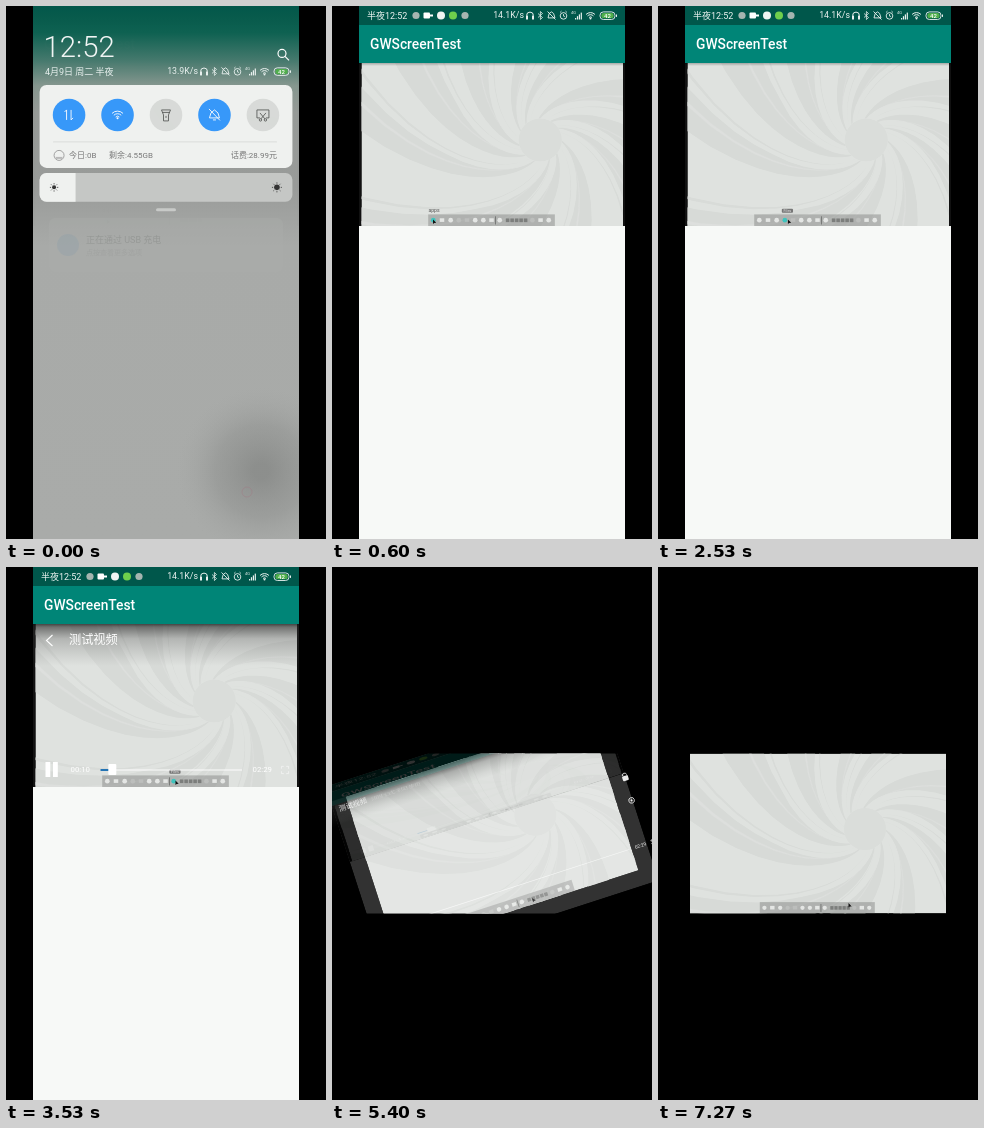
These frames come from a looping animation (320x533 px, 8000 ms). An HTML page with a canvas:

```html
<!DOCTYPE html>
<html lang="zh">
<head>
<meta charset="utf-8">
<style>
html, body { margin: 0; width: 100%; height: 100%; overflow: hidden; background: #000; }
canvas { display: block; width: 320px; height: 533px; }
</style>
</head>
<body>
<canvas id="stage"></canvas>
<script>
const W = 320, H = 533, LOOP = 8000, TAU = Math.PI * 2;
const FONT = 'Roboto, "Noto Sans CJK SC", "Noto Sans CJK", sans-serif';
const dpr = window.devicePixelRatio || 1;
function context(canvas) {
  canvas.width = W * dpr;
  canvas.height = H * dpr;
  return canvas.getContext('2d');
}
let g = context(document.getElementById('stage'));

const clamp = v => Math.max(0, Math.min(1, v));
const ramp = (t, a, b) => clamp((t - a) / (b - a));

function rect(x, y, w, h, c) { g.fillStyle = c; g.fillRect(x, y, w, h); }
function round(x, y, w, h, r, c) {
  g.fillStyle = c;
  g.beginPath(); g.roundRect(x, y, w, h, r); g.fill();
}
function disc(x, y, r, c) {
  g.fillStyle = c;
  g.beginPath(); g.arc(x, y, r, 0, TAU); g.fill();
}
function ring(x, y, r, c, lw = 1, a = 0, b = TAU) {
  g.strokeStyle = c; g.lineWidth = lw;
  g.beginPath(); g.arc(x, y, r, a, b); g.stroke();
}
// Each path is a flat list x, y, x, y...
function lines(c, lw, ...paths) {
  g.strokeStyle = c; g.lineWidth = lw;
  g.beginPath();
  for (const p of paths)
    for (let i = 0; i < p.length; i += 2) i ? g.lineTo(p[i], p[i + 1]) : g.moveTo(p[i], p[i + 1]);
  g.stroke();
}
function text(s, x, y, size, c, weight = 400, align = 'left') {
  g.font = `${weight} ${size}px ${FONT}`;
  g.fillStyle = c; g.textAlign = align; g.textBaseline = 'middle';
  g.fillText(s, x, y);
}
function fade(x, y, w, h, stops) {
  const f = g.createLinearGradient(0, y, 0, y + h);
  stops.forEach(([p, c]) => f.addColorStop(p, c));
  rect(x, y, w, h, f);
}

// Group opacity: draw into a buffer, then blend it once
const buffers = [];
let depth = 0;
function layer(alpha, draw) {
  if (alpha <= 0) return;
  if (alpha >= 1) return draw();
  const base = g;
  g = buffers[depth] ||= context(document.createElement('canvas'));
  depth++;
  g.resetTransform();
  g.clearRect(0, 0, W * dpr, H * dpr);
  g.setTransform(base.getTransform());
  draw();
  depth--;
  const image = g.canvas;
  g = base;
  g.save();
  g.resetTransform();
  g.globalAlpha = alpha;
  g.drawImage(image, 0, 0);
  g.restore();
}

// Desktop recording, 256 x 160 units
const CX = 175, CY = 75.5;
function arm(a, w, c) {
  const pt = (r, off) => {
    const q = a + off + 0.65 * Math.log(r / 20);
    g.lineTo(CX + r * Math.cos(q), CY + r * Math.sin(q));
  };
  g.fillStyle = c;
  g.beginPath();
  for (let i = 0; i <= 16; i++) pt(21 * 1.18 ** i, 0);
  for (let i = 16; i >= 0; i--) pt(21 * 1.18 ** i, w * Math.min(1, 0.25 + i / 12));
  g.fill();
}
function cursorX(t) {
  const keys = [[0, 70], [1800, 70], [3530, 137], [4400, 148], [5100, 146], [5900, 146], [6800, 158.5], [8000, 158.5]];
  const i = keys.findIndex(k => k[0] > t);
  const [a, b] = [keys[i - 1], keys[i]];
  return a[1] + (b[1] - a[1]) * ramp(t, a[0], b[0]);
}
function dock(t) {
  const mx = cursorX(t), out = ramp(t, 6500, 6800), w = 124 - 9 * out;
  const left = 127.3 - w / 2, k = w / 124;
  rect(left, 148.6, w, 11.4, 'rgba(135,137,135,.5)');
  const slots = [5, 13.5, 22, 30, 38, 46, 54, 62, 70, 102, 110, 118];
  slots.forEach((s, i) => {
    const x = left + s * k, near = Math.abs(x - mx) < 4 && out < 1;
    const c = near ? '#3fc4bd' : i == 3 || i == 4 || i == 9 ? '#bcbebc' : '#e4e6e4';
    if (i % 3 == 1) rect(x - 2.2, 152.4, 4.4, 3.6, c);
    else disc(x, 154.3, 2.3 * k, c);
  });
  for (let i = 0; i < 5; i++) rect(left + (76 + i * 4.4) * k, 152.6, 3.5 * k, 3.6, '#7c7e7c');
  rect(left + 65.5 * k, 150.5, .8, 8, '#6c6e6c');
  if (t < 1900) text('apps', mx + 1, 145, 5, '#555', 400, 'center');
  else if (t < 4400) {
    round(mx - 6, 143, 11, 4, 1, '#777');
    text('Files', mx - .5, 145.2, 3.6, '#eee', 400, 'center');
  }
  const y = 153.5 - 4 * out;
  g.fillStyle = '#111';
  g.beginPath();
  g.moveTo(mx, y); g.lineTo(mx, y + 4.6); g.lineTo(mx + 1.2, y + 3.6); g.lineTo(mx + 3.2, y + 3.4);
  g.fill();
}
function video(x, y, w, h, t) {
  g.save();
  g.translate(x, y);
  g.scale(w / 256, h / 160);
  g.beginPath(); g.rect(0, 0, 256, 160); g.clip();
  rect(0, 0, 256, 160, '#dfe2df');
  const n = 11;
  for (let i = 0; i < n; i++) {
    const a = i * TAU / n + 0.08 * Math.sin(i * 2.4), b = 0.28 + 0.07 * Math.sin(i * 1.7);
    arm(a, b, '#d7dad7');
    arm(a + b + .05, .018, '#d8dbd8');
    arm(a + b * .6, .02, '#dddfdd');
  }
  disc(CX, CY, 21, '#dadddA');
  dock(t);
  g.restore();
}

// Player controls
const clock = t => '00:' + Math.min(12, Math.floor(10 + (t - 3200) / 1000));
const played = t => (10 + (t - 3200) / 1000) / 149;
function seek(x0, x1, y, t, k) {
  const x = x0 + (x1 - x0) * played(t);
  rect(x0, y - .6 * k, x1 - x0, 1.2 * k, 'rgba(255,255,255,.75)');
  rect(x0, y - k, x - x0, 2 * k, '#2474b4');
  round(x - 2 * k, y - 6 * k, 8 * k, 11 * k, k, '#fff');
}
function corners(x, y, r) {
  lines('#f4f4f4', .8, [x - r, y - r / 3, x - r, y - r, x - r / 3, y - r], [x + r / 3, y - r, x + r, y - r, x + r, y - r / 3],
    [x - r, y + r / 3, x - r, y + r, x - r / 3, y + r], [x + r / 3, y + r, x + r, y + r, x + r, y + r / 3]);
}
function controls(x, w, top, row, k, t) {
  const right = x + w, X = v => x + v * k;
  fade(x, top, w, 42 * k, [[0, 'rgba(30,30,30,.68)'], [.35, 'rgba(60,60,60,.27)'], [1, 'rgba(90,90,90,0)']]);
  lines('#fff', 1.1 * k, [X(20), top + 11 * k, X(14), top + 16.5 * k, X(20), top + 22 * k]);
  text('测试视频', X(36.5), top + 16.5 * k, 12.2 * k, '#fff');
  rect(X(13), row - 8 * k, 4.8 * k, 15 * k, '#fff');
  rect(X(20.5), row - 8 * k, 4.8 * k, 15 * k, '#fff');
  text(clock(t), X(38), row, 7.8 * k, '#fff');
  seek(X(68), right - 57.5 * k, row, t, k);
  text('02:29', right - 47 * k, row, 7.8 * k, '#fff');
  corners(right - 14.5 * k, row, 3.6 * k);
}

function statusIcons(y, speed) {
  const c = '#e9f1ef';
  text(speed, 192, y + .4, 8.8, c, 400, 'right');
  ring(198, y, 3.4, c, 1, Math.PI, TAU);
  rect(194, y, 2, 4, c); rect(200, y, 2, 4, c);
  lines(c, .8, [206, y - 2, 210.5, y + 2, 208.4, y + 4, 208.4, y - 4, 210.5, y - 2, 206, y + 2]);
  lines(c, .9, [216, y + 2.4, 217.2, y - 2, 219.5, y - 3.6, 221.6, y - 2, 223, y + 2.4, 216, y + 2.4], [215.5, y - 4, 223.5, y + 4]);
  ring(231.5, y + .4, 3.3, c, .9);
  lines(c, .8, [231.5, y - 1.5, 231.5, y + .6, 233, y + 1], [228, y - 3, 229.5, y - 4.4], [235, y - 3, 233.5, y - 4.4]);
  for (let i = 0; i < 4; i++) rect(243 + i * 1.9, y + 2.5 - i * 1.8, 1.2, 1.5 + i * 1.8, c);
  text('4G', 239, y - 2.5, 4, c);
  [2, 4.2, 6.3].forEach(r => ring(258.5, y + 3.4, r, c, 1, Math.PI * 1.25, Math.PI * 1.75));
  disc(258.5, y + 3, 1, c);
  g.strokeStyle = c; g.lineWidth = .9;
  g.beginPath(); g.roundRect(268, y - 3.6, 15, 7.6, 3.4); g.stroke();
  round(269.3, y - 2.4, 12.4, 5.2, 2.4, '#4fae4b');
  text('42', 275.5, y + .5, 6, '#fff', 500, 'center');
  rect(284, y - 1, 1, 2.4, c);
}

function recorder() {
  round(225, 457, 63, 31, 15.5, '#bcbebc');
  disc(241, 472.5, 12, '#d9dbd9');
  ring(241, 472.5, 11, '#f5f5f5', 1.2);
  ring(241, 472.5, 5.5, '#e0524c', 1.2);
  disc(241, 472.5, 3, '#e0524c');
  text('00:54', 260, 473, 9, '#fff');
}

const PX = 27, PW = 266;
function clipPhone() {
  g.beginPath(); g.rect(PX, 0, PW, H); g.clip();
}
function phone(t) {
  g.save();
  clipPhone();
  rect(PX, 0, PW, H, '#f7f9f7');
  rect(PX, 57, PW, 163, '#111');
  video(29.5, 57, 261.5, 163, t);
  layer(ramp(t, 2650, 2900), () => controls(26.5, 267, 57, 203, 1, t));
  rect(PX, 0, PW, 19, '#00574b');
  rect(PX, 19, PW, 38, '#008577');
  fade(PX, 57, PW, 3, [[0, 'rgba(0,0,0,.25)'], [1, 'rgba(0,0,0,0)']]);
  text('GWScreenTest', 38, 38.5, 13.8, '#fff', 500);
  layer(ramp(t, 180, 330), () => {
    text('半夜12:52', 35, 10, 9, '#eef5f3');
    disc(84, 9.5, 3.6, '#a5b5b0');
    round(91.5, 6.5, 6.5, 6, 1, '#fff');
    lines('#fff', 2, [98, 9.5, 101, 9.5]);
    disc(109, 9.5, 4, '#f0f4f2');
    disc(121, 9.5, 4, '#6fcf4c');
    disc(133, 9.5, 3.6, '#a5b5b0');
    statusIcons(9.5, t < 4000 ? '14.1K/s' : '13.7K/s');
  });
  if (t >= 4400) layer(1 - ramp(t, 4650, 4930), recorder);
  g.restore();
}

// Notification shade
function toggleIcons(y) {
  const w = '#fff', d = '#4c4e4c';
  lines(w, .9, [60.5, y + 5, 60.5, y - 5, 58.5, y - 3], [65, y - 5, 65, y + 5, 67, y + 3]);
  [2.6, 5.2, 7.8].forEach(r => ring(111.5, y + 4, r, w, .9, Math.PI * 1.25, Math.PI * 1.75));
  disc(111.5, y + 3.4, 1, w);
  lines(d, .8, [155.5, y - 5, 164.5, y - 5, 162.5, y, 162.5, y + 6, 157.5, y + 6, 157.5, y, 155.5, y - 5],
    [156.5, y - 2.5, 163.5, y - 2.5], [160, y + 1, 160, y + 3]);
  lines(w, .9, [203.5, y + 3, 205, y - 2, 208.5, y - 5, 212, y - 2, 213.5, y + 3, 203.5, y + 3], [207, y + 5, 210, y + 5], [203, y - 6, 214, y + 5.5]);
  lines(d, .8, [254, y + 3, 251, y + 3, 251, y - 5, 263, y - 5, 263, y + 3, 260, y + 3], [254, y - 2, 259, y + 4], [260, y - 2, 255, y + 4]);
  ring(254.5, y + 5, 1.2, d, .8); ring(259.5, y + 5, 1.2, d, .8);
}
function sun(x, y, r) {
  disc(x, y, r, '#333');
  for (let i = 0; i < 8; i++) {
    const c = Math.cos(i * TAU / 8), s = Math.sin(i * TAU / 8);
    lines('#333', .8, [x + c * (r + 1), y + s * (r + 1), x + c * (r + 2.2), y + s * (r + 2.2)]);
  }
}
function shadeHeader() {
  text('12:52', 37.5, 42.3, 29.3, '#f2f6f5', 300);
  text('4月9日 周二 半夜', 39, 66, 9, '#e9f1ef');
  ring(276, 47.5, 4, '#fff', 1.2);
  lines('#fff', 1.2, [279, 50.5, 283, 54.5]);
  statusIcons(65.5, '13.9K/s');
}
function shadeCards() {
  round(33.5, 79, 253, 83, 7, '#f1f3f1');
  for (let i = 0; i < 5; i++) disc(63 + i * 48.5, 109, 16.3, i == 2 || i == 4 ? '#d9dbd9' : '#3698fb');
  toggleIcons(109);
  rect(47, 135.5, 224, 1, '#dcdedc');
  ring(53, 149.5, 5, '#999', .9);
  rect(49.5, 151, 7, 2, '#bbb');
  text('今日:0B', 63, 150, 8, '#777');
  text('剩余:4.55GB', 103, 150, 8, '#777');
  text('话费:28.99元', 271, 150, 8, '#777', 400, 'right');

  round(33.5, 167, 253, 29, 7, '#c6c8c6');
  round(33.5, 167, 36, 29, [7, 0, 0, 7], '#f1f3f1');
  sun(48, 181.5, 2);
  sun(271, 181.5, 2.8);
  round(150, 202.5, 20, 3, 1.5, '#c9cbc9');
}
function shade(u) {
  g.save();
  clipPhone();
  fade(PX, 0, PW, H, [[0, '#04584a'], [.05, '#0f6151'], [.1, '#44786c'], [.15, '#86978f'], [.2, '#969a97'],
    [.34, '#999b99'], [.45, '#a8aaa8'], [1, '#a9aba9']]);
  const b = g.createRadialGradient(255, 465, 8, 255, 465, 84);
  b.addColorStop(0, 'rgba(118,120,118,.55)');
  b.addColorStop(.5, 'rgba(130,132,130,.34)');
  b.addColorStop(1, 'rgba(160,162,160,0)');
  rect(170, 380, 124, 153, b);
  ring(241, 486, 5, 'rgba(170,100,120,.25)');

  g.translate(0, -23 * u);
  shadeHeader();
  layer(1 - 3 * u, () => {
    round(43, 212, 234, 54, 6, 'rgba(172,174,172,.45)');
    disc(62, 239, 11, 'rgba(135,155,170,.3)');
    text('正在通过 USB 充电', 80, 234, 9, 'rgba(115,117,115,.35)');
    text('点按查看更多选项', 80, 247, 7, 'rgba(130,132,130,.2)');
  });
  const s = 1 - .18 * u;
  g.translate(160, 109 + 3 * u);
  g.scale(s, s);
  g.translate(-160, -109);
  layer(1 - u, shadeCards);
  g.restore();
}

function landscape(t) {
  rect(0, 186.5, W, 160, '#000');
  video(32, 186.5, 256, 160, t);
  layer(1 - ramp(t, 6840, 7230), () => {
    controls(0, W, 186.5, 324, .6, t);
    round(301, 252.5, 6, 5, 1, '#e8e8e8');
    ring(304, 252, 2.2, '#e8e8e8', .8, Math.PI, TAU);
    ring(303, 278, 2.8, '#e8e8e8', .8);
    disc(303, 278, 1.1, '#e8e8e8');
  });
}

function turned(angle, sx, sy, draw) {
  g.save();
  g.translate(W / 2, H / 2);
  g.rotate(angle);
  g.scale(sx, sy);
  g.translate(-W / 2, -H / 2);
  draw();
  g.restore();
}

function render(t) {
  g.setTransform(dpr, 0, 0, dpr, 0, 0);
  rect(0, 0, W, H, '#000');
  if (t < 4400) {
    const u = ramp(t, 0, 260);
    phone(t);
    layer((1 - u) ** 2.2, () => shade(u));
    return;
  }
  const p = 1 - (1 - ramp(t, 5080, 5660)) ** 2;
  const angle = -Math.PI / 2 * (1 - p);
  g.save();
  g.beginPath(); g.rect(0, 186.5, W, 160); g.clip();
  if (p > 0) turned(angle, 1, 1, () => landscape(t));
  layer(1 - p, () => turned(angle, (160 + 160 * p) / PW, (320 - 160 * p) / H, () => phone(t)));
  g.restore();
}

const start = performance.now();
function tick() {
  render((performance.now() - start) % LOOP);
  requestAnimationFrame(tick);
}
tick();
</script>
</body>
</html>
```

• **Directions**
Look through the entries above and find each line where the word "scale" occurs; copy those lines.

• **Exercise result**
  g.scale(w / 256, h / 160);
  g.scale(s, s);
  g.scale(sx, sy);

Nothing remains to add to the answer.